It took me back to the agile testing pyramid and the fact that we should be unit testing more.

Api testing

Net a porter spoke about their approach to API testing

They unit test all the core parameters and manually test using soap opera scenarios using a REST client.

Technical Testers

There is loads online at the moment about testers needing to be developers to stay in ‘agile’.   Today is so easy to learn online, so we talked that upskilling will have value but that testers are also useful elsewhere in an agile team.  The role of tester will become a lot more collaborative with other members of the team and guiding others about quality.

Dealing with sprint bugs

–  add unit tests for them!!

Regression Testing With Trello

We are in the process of creating automated regressions tests, so at the moment we test everything manually.

This means we need to have a pretty good check over the whole website every time we release so need a good set of regression tests.

Running regression tests can sometimes be a little boring.  When I started my new job (although that was a while ago now) we had some very ugly excel test scripts for this purpose and when I asked people to run them the look on their faces was not good, so I set to work to change that.  I could have used some test management software, but after testing a few they were not really quite what I was looking for.   They overcomplicated what I wanted to make a simple process.

I need to know what we need to test and the state of each one in real time, so I can monitor anything we need to sort out as we are testing.

So I used Trello cards for my tests.

Each card has a browser which I allocate using a label.  We have focused testing 90 minute sessions to run through each testing board (as I have a few for different products).

Testers can drag the cards and assign themselves to it (although I don’t force them too) and once they have finished the test they can pass or fail it.

If cards fail they get a comment with the bug detail.    We do use a separate bug board but Ill cover that another time.


**Eventually what we can of these will be automated.

Each Trello card has a summary of what we need to test or as some might call them a testing charter.  Plus any browsers that need to be tested and a link to any acceptance test if there is one.   It’s not scripted, but should give whoever is testing enough information to go off and explore that are of the site.   For some cards we have acceptance tests so these are linked to which should also help people test.

When we test everyone gets involved: QA, Developers, Database Developers, BAs, Product Owners and other business people.

People seem to like running tests in Trello, but I think it would get a lot more complicated if we broke down our tests so they were very detailed.   The testing is quite high level but it does let us know that the basics of our site are working.

My Trello regression testing process is still being worked on, so I will probably update my blog as I make changes.

There are a few other things I use Trello too which I will share….  And there’s always talk of the testing cats!!

Lizzy’s Blog

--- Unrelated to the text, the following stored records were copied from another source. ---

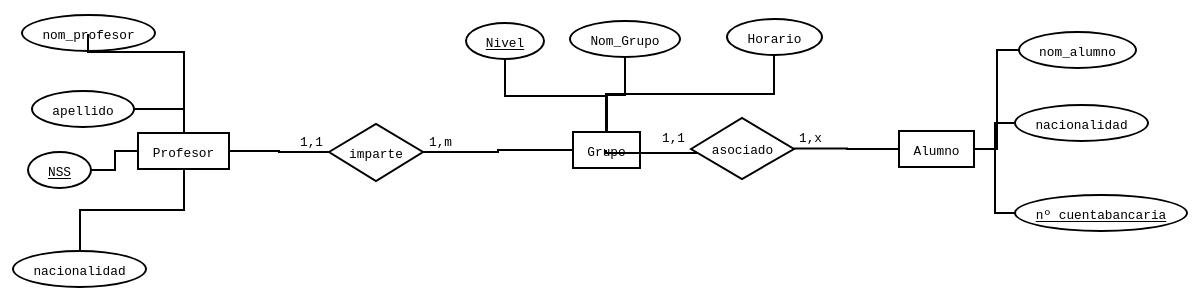
<!DOCTYPE html>
<html lang="es">
<head>
<meta charset="utf-8">
<title>Diagrama entidad-relación</title>
<style>
:root { --ink: #000; --paper: #fff; --stroke: 2px; }
* { box-sizing: border-box; }
body { margin: 0; background: var(--paper); }
.diagram {
  position: relative; width: 1200px; height: 303px; overflow: hidden;
  background: var(--paper); color: var(--ink);
  font: 12.8px/16px "Liberation Mono", monospace;
}
.connectors { position: absolute; inset: 0; display: block; fill: none; stroke: var(--ink); stroke-width: 2; }
.node {
  position: absolute; left: var(--x); top: var(--y); width: var(--w); height: 38px;
  display: flex; align-items: center; justify-content: center;
  padding-top: 5px; white-space: nowrap;
}
.attribute { border: var(--stroke) solid var(--ink); border-radius: 50%; }
.entity { border: var(--stroke) solid var(--ink); }
.relation { height: var(--h); }
.key { text-decoration: underline; text-underline-offset: 2px; }
.cardinality { position: absolute; left: var(--x); top: var(--y); }
</style>
</head>
<body>
<main class="diagram">
  <div class="node attribute" style="--x:21px;--y:14px;--w:135px">nom_profesor</div>
  <div class="node attribute" style="--x:31px;--y:90px;--w:104px">apellido</div>
  <div class="node attribute key" style="--x:27px;--y:151px;--w:65px">NSS</div>
  <div class="node attribute" style="--x:12px;--y:250px;--w:135px">nacionalidad</div>
  <div class="node entity" style="--x:137px;--y:132px;--w:93px">Profesor</div>

  <div class="node relation" style="--x:329px;--y:124px;--w:94px;--h:57px">imparte</div>
  <span class="cardinality" style="--x:300px;--y:135px">1,1</span>
  <span class="cardinality" style="--x:429px;--y:135px">1,m</span>

  <div class="node attribute key" style="--x:465px;--y:22px;--w:80px">Nivel</div>
  <div class="node attribute" style="--x:569px;--y:20px;--w:112px">Nom_Grupo</div>
  <div class="node attribute" style="--x:726px;--y:18px;--w:97px">Horario</div>
  <div class="node entity" style="--x:572px;--y:131px;--w:69px">Grupo</div>

  <div class="node relation" style="--x:691px;--y:118px;--w:103px;--h:61px">asociado</div>
  <span class="cardinality" style="--x:662px;--y:131px">1,1</span>
  <span class="cardinality" style="--x:799px;--y:131px">1,x</span>

  <div class="node attribute" style="--x:1018px;--y:31px;--w:119px">nom_alumno</div>
  <div class="node attribute" style="--x:1014px;--y:104px;--w:135px">nacionalidad</div>
  <div class="node attribute key" style="--x:1014px;--y:194px;--w:174px">nº cuentabancaria</div>
  <div class="node entity" style="--x:898px;--y:130px;--w:77px">Alumno</div>

  <svg class="connectors" width="1200" height="303" viewBox="0 0 1200 303" aria-hidden="true">
    <g class="relation-outlines">
      <polygon points="329,152 376,124 423,152 376,181"/>
      <polygon points="691,149 742,118 794,149 742,179"/>
    </g>
    <g class="profesor-links">
      <polyline points="88,34 88,52 184,52 184,133"/>
      <polyline points="134,109 184,109 184,133"/>
      <polyline points="91,170 115,170 115,151 138,151"/>
      <polyline points="184,169 184,210 80,210 80,251"/>
    </g>
    <g class="grupo-links">
      <polyline points="505,59 505,96 606,96 606,132"/>
      <polyline points="625,57 625,95 607,95 607,132"/>
      <polyline points="774,55 774,94 606,94 606,132"/>
    </g>
    <g class="alumno-links">
      <polyline points="975,149 997,149 997,50 1019,50"/>
      <polyline points="975,149 995,149 995,123 1015,123"/>
      <polyline points="975,149 995,149 995,213 1015,213"/>
    </g>
    <g class="relation-links">
      <polyline points="229,151 279,151 279,152 329,152"/>
      <polyline points="423,152 498,152 498,150 573,150"/>
      <polyline points="606,150 606,153 698,153"/>
      <polyline points="794,148.5 847,148.5 847,149 899,149"/>
    </g>
  </svg>
</main>
</body>
</html>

I’ve been meaning to do this for a long time.   I started testing a while ago and was taught all about how to write really long test scripts.   However I soon learned there are better ways to get work done, so this will be where I try and share some of the ways I try to do things and make testing more fun for everyone.

Hopefully one day Ill get there